Some villains are exclusive to the fantasy realm or the sci-fi multiverse. Although, their powers and gadgets are what give them this designation, not their character traits. So, you can have an evil genius wizard or an artificial intelligence who is a supervillain. In my last two blogs in the series, I will discuss the villainy unique to these two genres.
Sword & Sorcery
Evil magicians and terrifying creatures are often the antagonists in the sword and sorcery fantasy subtype. However, a simple predatory creature often isn’t enough to be the main antagonist. Otherwise, they are just sword fodder. If they are predatory, they at least need some cunning. Dragons are an example of creatures intelligent enough to be evil.
To be successful characters, evil wizards need a magical solid system. This is more part of worldbuilding, but the magic should have a source and abide by the rules you created for the world. Besides naturally occurring limits, evil magicians should have a weakness that aligns with the character’s backstory and personality.
Urban fantasy veers into the paranormal realm with stories set in modern times that often feature ghosts, witches, vampires, and werewolves. Urban fantasy tends to feature antiheroes from one of these categories of supernatural creatures. Brooding vampires with hearts of gold and evil witches turned good are often the focal point of these stories, but an antihero isn’t an antagonist. These rogues need a truly nefarious villain to go up against to prove their secret virtues.

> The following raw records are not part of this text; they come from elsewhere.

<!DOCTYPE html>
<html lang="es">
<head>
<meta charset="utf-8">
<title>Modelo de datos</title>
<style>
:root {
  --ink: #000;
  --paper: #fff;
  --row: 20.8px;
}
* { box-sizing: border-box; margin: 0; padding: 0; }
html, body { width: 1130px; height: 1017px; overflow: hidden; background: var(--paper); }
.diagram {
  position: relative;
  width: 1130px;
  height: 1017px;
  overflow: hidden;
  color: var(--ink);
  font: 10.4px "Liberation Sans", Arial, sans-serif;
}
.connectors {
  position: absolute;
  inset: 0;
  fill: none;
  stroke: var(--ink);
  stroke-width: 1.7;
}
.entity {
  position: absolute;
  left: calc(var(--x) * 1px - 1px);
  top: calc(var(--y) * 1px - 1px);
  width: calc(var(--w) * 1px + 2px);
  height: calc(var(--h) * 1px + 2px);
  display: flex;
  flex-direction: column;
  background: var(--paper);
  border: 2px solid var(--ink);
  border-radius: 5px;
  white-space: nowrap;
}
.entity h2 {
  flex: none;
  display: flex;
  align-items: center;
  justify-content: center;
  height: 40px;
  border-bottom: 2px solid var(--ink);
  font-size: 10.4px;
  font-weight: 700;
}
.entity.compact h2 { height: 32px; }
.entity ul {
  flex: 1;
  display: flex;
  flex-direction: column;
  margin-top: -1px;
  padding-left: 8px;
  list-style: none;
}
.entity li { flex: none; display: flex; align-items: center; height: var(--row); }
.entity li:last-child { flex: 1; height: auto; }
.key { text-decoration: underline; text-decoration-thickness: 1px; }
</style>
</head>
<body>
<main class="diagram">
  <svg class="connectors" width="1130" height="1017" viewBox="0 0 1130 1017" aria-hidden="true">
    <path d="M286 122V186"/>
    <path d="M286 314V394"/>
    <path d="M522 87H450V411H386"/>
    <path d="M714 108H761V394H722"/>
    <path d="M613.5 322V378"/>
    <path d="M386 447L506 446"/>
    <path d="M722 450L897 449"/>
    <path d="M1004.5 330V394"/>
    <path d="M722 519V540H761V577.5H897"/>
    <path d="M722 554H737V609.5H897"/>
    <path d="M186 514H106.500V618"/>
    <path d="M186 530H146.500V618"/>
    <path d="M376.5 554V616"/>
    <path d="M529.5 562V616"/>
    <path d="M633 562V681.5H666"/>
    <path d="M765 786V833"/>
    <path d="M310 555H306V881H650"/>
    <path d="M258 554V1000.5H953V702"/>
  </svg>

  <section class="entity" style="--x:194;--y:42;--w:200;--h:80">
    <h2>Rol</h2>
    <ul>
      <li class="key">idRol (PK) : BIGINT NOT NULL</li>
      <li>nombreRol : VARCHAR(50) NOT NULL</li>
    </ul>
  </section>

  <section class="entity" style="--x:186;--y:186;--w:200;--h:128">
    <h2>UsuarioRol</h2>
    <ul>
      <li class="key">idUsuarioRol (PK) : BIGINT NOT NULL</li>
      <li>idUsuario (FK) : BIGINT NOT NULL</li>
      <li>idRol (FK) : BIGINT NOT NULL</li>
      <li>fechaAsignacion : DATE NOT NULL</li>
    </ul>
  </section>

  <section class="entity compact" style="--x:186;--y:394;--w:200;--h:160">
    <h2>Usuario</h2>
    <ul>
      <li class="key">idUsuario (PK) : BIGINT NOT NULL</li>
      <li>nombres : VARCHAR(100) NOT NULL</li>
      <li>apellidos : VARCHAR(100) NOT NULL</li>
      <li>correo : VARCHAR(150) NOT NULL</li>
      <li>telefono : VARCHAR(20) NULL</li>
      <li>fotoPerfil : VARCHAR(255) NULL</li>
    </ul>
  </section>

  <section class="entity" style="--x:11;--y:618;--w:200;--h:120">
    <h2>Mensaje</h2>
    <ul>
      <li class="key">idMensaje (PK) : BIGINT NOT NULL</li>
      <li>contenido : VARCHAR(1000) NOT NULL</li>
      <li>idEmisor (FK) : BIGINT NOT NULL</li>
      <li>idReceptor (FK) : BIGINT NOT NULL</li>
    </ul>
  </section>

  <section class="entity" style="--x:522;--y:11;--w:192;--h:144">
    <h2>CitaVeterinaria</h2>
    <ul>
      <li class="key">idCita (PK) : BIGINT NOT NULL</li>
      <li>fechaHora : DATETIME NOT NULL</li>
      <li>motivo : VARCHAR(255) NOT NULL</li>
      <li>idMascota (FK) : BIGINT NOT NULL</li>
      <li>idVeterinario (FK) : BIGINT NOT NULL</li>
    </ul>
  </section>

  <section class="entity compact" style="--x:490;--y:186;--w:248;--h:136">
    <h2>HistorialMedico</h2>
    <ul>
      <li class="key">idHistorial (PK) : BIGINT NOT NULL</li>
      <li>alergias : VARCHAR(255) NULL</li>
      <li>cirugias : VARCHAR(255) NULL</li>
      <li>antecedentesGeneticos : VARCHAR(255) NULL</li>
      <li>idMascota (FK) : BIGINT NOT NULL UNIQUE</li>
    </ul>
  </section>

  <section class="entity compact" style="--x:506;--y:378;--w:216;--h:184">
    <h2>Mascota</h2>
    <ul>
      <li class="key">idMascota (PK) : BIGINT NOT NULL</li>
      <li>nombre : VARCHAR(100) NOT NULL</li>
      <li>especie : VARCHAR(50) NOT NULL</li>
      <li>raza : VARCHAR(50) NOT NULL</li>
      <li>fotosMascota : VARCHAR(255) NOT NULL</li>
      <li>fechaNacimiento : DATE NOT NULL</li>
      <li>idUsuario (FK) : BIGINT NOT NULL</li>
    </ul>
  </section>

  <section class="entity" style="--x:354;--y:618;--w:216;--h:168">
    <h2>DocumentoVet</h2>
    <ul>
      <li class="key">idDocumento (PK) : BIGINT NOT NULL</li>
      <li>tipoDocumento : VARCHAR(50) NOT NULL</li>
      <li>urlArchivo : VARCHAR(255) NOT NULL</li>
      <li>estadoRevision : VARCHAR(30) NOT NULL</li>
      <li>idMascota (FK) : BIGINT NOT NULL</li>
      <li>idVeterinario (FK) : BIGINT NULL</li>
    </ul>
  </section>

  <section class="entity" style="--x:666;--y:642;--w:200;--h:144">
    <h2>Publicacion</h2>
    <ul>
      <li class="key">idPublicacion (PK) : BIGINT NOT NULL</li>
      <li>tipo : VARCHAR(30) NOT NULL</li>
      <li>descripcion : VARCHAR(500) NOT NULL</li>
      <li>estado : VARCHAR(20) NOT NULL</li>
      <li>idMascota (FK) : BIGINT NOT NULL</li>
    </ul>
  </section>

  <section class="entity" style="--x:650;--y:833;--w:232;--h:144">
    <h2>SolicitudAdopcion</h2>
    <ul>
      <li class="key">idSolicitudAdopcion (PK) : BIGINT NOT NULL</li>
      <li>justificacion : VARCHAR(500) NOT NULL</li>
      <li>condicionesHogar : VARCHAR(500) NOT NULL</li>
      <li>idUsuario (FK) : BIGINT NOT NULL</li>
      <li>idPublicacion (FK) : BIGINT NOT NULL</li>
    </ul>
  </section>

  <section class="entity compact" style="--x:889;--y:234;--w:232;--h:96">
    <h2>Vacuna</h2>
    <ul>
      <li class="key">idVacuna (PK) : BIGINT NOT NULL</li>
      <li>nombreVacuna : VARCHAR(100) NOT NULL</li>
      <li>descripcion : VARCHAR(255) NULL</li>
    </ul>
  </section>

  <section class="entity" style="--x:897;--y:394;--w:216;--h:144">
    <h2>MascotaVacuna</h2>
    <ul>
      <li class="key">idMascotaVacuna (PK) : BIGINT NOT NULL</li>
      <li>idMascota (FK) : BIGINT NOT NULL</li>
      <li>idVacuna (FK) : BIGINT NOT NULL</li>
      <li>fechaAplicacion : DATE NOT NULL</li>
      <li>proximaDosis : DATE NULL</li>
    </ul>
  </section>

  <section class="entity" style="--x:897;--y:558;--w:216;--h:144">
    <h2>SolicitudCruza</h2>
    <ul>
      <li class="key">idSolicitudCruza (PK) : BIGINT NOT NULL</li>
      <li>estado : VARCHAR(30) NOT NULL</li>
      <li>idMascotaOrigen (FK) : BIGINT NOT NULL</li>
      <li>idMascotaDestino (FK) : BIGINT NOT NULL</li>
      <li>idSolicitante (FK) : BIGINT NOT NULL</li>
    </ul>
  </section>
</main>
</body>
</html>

Evil magical practitioners often have access to spells and systems not available to “good” characters. It may be because the power is tied to evil in some way. The Dementors in Harry Potter, for example, feed on negative memories. But more often, it’s because a good character wouldn’t use evil magic because its methods or consequences are corrupt. You’d be hard-pressed to find a positively aligned necromancer or a lawful-good paladin who regularly engages in mind control.

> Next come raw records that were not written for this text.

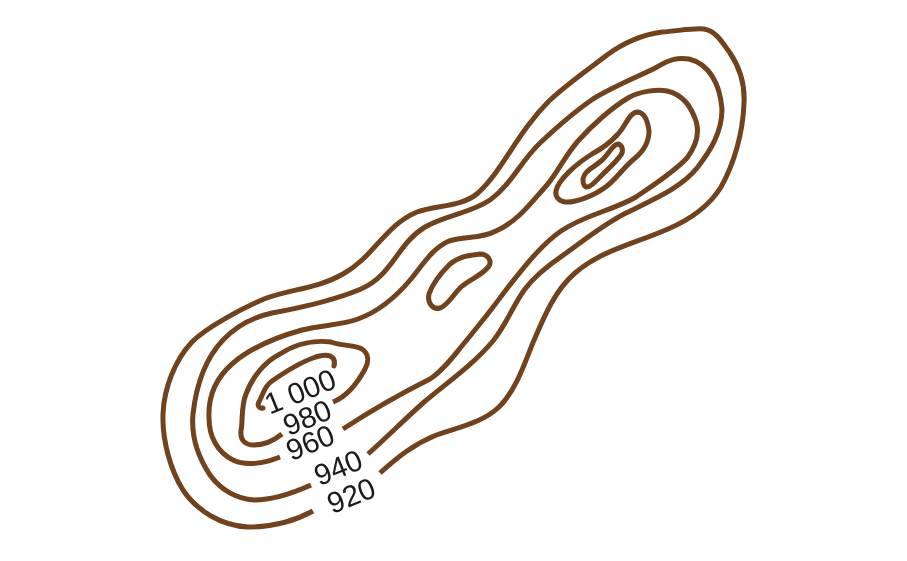
<!DOCTYPE html>
<html lang="en">
<head>
<meta charset="utf-8">
<title>Contour lines</title>
<style>
:root { --paper: #ffffff; --contour: #70421d; --ink: #1c1a1b; }
html, body { margin: 0; overflow: hidden; background: var(--paper); }
.map { display: block; width: 907px; height: 561px; }
.contours { fill: none; stroke: var(--contour); stroke-width: 5; stroke-linejoin: round; }
.elevations { fill: var(--ink); font: 29.5px "Liberation Sans", Arial, sans-serif; text-anchor: middle; }
</style>
</head>
<body>
<svg class="map" viewBox="0 0 907 561" role="img" aria-label="Contour map of a ridge with elevations from 920 to 1 000">
  <g class="contours">
    <path id="contour-920" d="M313 511C291 523 270 527 248 527C222 526 197 511 183 490C171 471 162 441 163 414C164 388 175 360 192 342C207 327 241 309 264 299C290 289 317 289 343 274C375 256 384 226 417 212C437 205 462 207 478 193C503 170 517 133 549 101C567 84 589 69 607 55C622 44 640 35 662 32C678 31 692 28 704 29C716 31 722 42 730 53C740 68 745 85 744 103C743 133 734 164 721 187C708 208 689 220 668 229C634 244 602 250 575 273C554 291 543 319 532 345C522 371 514 392 499 407C481 424 455 428 434 436C413 445 399 456 380 473"/>
    <path id="contour-940" d="M311 485C291 494 270 500 254 500C236 499 220 489 210 475C198 457 191 436 193 414C196 387 205 359 223 340C237 325 254 317 272 313C305 307 335 300 361 289C393 275 397 244 425 227C446 215 471 213 490 200C511 185 521 161 540 143C557 127 574 112 593 99C614 86 640 76 657 67C669 60 677 57 689 59C710 64 720 85 722 109C722 132 711 150 697 168C681 188 654 199 626 213C604 224 583 241 562 256C546 267 534 277 525 289C513 305 508 322 493 341C472 366 445 384 423 403C405 419 387 437 368 454"/>
    <path id="contour-960" d="M280 457C263 464 245 466 233 460C217 452 209 436 209 418C208 396 216 378 232 364C250 348 277 337 302 330C323 325 342 325 358 319C380 311 396 297 411 279C424 263 433 248 449 241C466 236 480 239 496 231C518 221 530 204 547 185C559 170 565 156 578 141C593 124 613 107 628 98C640 91 658 89 667 91C684 95 691 107 696 121C700 134 696 146 687 158C674 172 655 184 636 197C612 211 586 214 561 231C541 245 525 266 509 286C495 305 481 323 466 341C455 354 444 370 430 379C400 394 372 410 343 429"/>
    <path id="contour-980" d="M282 434C272 442 262 445 254 445C245 445 240 440 241 431C243 420 241 406 246 394C252 378 264 362 280 354C297 343 316 340 331 342C342 346 355 345 362 349C369 354 369 362 365 369C358 382 348 396 333 402"/>
    <path id="contour-1000" stroke-linecap="round" d="M263 408C259 409 257 405 259 402C263 395 264 386 272 381C285 372 299 363 313 358C321 355 329 354 333 358C335 361 335 363 334 366"/>
    <path id="saddle-knoll" d="M429 294C432 285 441 273 450 264C461 255 473 255 480 254C488 254 492 261 489 266C483 275 470 279 461 287C453 295 447 306 440 308C433 310 427 303 429 294Z"/>
    <path id="northeast-slope" d="M556 191C558 180 576 164 592 154C603 148 611 142 618 134C626 126 629 112 638 112C645 113 648 123 649 131C649 142 644 151 634 159C624 167 618 177 607 186C594 196 575 203 565 202C558 201 555 196 556 191Z"/>
    <path id="northeast-summit" d="M583 179C584 171 593 168 601 161C609 154 612 145 618 144C622 145 624 150 621 155C615 163 609 168 602 175C596 181 590 188 586 187C583 186 583 182 583 179Z"/>
  </g>
  <g class="elevations">
    <text transform="translate(304 401) rotate(-22)">1 000</text>
    <text transform="translate(311 427) rotate(-22)">980</text>
    <text transform="translate(314 452) rotate(-22)">960</text>
    <text transform="translate(342 477) rotate(-22)">940</text>
    <text transform="translate(355 505) rotate(-22)">920</text>
  </g>
</svg>
</body>
</html>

Examples of Fantasy Villains
Grendel from Beowulf is one of the oldest fantasy villains. He’s a violent, gigantic creature who terrorized an ancient tavern by attacking, killing, and eating the patrons. He doesn’t have a great character arc or anything and exists to be slain by Beowulf.

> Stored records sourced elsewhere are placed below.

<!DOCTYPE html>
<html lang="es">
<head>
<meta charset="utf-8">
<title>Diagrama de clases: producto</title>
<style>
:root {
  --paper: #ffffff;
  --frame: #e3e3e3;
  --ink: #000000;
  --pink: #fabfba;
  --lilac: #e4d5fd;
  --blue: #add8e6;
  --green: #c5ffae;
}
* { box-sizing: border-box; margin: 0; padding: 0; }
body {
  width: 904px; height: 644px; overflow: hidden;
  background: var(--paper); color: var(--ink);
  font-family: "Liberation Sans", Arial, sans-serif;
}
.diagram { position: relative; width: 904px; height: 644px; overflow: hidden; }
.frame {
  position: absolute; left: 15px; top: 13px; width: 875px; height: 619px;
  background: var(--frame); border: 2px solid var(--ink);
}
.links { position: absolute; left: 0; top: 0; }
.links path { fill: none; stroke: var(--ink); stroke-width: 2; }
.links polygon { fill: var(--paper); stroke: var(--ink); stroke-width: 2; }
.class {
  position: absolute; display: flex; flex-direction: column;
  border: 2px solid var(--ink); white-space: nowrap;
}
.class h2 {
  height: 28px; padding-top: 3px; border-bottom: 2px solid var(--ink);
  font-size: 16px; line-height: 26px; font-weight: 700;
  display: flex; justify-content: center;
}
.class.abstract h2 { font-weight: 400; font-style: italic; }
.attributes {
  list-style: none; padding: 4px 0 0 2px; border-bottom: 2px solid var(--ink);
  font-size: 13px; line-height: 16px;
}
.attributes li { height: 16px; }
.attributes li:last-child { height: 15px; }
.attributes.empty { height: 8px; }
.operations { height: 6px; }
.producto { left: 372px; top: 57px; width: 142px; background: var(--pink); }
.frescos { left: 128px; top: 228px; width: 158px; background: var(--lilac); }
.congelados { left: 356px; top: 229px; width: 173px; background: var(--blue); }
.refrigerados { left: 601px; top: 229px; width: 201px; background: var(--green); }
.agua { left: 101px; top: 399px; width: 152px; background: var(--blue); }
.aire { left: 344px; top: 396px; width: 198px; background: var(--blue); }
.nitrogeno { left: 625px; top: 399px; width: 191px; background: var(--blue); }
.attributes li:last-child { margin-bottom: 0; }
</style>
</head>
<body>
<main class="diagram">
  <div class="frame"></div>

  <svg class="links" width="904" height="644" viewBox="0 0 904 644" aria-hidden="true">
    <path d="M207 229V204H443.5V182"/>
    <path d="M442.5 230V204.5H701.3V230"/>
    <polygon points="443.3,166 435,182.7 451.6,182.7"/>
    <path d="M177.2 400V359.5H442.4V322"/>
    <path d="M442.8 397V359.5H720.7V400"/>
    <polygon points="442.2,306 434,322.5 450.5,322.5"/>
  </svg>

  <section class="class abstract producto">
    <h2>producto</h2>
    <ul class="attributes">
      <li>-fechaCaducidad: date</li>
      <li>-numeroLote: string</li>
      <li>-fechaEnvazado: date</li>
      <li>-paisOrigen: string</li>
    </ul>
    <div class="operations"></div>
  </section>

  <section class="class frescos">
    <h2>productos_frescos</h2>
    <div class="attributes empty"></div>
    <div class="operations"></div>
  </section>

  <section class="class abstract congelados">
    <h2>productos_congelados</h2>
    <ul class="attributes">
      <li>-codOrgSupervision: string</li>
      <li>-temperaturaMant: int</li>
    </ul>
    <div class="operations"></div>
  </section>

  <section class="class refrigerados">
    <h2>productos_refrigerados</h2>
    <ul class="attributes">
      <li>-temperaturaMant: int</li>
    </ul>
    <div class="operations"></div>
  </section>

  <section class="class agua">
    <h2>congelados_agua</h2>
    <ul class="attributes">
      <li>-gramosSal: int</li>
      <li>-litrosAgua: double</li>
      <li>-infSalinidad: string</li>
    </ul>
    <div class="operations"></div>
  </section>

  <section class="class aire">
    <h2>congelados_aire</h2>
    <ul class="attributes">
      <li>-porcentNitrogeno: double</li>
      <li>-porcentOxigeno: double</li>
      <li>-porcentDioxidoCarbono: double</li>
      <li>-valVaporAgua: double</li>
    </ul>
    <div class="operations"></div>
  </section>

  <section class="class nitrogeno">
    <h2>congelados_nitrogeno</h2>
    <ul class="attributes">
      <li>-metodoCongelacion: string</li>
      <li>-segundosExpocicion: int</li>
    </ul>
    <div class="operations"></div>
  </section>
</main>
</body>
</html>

The sorcerers affiliated with the Dark One in the Wheel of Time series are all magically evil. Power from the Dark One causes madness and can tap into forbidden magic subtypes, such as necromancy.
Terry Pratchett’s novel Sourcery features two evil wizards and highlights some tropes we see in sword & sorcery narratives. Ipslore the Red defies wizard convention and has a wife and child, Coin. Coin becomes super-powerful (hence why wizards can’t have kids, but I digress), and Ipslore manipulates his child’s power for his own gain. The Grand Visor in the novel is an “insane” magician too unpredictable to learn at wizard school, but he fits right in at the royal court.
Other Blogs in this Series: